11.       Li L, Li Z, Huo Y, Yang D, Ding W, Yang S. Time-to-event analyses of lower-limb venous thromboembolism in aged patients undergoing lumbar spine surgery: a retrospective study of 1620 patients. Aging (Albany NY). 2019;11(19):8701-8709. doi:10.18632/aging.102364

12.       Plante S, Belzile EL, Fréchette D, Lefebvre J. Analysis of contributing factors influencing thromboembolic events after total knee arthroplasty. Can J Surg. 2017;60(1):30-36. doi:10.1503/cjs.008216

13.       Campbell ST, Bala A, Jiang SY, Gardner MJ, Bishop JA. Are factor Xa inhibitors effective thromboprophylaxis following hip fracture surgery?: A large national database study. Injury. 2017;48(12):2768-2772. doi:10.1016/j.injury.2017.10.044

14.       Arcelus JI, Monreal M, Caprini JA, et al. Clinical presentation and time-course of postoperative venous thromboembolism: Results from the RIETE Registry. Thromb Haemost. 2008;99(3):546-551. doi:10.1160/TH07-10-0611

15.       Fukuda A, Hasegawa M, Kato K, Shi D, Sudo A, Uchida A. Effect of tourniquet application on deep vein thrombosis after total knee arthroplasty. Arch Orthop Trauma Surg. 2007;127(8):671-675. doi:10.1007/s00402-006-0244-0

16.       Senay A, Trottier M, Delisle J, et al. Incidence of symptomatic venous thromboembolism in 2372 knee and hip replacement patients after discharge: data from a thromboprophylaxis registry in Montreal, Canada. Vasc Health Risk Manag. 2018;14:81-89. doi:10.2147/VHRM.S150474

17.       Warwick D, Friedman RJ, Agnelli G, et al. Insufficient duration of venous thromboembolism prophylaxis after total hip or knee replacement when compared with the time course of thromboembolic events: findings from the Global Orthopaedic Registry. J Bone Joint Surg Br. 2007;89(6):799-807. doi:10.1302/0301-620X.89B6.18844

18.       Kang BJ, Lee Y-K, Kim HJ, Ha Y-C, Koo K-H. Deep venous thrombosis and pulmonary embolism are uncommon in East Asian patients after total hip arthroplasty. Clin Orthop Relat Res. 2011;469(12):3423-3428. doi:10.1007/s11999-011-1979-7

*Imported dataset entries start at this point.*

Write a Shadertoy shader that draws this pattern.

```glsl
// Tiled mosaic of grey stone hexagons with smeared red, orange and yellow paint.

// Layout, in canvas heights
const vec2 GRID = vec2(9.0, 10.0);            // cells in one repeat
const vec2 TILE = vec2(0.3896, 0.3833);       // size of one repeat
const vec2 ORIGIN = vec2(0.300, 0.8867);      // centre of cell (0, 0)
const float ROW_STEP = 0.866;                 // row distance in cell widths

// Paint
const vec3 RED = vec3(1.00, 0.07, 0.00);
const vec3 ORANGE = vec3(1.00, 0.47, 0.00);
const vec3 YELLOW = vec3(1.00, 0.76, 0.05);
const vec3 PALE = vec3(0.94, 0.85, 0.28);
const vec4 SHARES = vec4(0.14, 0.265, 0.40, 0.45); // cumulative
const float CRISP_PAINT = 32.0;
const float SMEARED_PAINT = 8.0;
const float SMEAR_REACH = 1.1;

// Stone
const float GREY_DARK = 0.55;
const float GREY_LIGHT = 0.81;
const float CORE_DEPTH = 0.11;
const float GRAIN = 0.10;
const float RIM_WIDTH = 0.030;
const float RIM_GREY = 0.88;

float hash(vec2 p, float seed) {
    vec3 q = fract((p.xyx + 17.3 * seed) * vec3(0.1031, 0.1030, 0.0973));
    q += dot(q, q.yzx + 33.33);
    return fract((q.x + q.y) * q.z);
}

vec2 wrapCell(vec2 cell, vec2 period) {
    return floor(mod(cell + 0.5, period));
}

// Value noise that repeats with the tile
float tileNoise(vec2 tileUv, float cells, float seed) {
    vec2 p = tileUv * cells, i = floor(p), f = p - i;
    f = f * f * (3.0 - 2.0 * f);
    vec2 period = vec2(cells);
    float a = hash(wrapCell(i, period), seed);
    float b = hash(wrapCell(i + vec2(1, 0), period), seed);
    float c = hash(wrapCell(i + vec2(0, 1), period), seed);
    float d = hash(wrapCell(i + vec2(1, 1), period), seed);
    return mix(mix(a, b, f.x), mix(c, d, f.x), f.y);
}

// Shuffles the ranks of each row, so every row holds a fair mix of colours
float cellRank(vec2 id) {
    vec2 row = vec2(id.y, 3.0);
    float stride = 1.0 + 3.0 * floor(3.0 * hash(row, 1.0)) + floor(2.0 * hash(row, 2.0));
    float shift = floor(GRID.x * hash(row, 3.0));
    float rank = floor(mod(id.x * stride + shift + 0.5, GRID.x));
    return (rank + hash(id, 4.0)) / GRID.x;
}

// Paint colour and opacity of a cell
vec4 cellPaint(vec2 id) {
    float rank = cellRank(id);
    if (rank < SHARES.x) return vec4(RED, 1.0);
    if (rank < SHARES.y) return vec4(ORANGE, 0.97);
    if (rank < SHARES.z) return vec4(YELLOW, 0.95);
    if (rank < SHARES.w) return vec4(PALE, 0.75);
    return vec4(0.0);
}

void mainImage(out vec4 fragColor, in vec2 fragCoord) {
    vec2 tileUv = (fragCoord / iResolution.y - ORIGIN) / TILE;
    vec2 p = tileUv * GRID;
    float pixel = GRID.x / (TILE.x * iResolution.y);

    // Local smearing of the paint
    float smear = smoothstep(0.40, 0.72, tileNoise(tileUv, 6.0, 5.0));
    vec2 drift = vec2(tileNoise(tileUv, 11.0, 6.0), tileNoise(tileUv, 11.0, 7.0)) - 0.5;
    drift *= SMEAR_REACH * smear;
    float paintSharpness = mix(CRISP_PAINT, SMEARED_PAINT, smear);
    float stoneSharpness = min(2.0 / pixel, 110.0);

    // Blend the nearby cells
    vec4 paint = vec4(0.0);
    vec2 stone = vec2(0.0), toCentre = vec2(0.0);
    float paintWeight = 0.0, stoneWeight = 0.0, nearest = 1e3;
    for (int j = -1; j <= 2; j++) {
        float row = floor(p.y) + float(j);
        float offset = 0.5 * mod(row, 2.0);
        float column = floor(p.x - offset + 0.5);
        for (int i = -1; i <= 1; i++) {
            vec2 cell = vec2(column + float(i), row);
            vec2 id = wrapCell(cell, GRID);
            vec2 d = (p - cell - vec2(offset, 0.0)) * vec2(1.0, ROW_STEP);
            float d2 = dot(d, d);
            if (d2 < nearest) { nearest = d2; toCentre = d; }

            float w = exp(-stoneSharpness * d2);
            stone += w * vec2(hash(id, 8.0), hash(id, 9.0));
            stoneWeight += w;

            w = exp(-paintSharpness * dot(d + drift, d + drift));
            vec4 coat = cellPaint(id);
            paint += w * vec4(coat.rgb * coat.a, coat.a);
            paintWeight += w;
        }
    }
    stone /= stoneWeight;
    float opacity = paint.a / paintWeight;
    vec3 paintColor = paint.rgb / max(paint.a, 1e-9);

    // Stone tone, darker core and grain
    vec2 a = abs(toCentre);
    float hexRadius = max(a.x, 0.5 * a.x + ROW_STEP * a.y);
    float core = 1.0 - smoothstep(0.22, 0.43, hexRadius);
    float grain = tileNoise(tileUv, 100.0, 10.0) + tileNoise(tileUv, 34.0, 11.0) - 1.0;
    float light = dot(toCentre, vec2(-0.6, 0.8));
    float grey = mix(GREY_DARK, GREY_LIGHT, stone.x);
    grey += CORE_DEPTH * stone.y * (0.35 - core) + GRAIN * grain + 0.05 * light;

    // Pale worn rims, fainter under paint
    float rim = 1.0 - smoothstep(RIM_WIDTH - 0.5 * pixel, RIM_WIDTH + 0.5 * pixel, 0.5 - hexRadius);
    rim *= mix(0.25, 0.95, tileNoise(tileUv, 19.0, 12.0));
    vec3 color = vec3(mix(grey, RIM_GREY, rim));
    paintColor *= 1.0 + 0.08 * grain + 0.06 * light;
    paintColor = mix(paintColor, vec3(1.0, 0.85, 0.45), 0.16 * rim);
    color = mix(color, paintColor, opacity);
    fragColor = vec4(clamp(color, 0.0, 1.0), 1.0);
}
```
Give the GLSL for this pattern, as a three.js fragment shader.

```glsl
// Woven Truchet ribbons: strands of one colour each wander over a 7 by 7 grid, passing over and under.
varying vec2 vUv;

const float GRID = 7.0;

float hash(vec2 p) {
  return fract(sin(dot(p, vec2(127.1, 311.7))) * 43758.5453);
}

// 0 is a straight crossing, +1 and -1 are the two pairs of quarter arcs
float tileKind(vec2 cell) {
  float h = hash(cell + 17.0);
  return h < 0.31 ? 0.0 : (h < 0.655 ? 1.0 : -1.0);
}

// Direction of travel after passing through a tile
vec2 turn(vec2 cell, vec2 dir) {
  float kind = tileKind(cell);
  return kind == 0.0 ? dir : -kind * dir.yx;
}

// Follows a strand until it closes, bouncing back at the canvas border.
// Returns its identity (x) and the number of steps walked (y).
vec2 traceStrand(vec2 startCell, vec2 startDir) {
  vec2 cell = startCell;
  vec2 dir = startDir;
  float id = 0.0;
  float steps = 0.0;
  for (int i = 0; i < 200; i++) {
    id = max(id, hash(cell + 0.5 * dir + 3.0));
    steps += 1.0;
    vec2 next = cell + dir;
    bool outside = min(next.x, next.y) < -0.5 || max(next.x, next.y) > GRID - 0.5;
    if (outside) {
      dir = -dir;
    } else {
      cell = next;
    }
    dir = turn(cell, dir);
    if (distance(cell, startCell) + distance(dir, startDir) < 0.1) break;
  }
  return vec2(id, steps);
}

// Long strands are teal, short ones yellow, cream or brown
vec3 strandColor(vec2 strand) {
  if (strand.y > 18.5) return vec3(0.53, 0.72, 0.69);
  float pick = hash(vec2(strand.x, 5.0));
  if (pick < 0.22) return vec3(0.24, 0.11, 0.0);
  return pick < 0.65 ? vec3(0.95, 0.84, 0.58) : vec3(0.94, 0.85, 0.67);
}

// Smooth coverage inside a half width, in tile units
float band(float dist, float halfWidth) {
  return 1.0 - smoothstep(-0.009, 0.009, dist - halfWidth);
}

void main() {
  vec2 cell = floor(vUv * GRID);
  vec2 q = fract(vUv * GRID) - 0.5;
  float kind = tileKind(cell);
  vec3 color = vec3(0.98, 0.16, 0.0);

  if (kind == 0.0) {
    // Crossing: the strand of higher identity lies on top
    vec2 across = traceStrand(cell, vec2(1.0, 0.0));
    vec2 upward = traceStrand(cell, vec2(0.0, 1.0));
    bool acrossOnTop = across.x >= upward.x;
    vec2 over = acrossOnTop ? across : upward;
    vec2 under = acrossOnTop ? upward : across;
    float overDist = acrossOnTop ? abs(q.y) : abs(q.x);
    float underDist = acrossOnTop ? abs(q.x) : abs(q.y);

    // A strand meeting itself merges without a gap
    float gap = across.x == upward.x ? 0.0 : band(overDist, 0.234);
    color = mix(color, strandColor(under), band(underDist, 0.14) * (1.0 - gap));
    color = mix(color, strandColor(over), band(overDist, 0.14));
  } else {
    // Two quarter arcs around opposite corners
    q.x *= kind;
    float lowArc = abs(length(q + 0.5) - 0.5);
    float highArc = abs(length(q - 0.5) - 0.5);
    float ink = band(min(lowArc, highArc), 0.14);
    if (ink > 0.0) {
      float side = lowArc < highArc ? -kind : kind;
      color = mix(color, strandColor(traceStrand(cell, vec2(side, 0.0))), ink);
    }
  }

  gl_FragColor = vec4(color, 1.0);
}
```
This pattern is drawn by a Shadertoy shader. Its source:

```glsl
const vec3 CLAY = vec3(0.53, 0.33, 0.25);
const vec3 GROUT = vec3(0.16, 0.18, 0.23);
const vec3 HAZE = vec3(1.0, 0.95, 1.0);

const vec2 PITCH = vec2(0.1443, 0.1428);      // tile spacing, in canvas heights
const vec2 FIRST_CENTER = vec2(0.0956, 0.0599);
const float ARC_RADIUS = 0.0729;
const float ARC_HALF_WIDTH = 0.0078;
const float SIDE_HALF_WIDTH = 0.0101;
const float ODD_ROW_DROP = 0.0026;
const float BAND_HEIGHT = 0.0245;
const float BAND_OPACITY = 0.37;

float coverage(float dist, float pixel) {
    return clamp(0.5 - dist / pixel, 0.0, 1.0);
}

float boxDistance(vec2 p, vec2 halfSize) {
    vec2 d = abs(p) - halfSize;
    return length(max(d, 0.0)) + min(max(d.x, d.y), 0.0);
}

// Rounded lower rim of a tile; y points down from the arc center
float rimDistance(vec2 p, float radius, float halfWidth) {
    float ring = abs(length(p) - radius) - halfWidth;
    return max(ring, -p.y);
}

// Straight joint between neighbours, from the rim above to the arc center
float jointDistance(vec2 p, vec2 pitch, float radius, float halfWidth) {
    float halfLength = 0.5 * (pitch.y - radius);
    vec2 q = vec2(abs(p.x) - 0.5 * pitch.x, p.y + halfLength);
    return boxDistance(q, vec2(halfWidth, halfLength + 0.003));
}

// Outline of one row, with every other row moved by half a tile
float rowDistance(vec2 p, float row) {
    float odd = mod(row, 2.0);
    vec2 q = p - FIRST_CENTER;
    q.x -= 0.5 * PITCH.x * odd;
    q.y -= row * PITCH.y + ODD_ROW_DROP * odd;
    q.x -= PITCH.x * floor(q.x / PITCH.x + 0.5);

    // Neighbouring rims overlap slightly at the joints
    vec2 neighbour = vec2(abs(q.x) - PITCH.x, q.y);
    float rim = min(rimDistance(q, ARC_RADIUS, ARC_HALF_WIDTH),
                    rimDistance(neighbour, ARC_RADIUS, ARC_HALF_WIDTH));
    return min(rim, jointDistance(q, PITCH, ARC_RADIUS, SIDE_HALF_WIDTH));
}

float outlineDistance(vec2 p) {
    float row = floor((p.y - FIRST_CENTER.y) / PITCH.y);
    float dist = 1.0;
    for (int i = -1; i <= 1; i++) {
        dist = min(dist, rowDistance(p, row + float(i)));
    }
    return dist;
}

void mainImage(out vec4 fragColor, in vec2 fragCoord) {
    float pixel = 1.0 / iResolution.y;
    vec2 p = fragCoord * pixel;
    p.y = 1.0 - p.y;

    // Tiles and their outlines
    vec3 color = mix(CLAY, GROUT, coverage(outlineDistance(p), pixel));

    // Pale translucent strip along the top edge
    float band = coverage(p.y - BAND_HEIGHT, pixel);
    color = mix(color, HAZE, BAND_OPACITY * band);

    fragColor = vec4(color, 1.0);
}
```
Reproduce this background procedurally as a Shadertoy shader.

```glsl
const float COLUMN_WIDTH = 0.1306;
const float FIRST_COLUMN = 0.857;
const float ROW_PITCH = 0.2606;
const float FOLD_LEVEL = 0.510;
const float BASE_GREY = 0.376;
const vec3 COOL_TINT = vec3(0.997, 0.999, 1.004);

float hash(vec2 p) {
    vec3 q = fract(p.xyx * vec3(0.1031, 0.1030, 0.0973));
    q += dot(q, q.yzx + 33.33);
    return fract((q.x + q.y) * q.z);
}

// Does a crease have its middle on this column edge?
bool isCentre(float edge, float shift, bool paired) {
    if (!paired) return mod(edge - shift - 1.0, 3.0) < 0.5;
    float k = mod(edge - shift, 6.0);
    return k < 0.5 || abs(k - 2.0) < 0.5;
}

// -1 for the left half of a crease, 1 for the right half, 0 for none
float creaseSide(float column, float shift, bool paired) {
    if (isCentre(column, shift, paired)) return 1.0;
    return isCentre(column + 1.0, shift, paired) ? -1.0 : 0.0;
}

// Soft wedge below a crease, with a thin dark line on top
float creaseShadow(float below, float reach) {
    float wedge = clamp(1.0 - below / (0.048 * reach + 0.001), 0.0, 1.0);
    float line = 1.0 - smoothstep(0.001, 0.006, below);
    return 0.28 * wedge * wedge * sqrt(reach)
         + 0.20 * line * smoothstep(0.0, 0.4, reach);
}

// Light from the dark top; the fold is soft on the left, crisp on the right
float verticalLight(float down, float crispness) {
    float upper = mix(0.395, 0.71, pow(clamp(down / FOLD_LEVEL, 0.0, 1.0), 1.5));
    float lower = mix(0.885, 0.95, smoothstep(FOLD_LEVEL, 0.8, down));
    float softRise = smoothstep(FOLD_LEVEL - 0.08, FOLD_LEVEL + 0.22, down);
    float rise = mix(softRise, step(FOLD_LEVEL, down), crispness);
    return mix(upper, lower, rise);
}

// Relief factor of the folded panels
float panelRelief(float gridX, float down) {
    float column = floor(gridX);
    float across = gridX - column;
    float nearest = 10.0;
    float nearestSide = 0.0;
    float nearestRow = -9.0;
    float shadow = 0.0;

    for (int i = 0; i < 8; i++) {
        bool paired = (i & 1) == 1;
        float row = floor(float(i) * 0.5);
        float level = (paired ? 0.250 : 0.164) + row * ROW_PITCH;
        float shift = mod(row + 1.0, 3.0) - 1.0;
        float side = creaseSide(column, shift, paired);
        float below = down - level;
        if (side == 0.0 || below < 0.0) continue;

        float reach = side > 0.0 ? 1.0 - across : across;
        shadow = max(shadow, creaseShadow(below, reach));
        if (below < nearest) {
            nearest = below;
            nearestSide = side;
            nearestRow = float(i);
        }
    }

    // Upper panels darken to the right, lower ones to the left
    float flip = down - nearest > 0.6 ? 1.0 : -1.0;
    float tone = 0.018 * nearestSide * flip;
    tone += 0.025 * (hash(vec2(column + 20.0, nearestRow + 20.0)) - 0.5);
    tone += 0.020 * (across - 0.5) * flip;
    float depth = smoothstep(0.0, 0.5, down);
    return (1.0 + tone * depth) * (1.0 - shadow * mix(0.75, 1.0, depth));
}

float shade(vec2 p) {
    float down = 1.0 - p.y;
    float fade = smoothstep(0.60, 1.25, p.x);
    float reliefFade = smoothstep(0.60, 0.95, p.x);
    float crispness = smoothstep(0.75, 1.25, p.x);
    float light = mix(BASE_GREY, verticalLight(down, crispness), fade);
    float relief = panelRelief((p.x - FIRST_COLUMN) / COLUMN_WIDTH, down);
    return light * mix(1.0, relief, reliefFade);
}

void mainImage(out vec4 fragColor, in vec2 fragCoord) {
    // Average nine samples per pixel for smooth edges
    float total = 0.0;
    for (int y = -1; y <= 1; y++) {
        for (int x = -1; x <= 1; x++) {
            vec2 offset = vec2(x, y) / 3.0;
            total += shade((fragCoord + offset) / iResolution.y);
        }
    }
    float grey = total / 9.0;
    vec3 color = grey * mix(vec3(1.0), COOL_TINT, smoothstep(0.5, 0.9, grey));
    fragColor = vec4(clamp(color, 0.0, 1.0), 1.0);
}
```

19.       Lapidus LJ, Ponzer S, Pettersson H, de Bri E. Symptomatic venous thromboembolism and mortality in orthopaedic surgery – an observational study of 45 968 consecutive procedures. BMC Musculoskelet Disord. 2013;14:177. doi:10.1186/1471-2474-14-177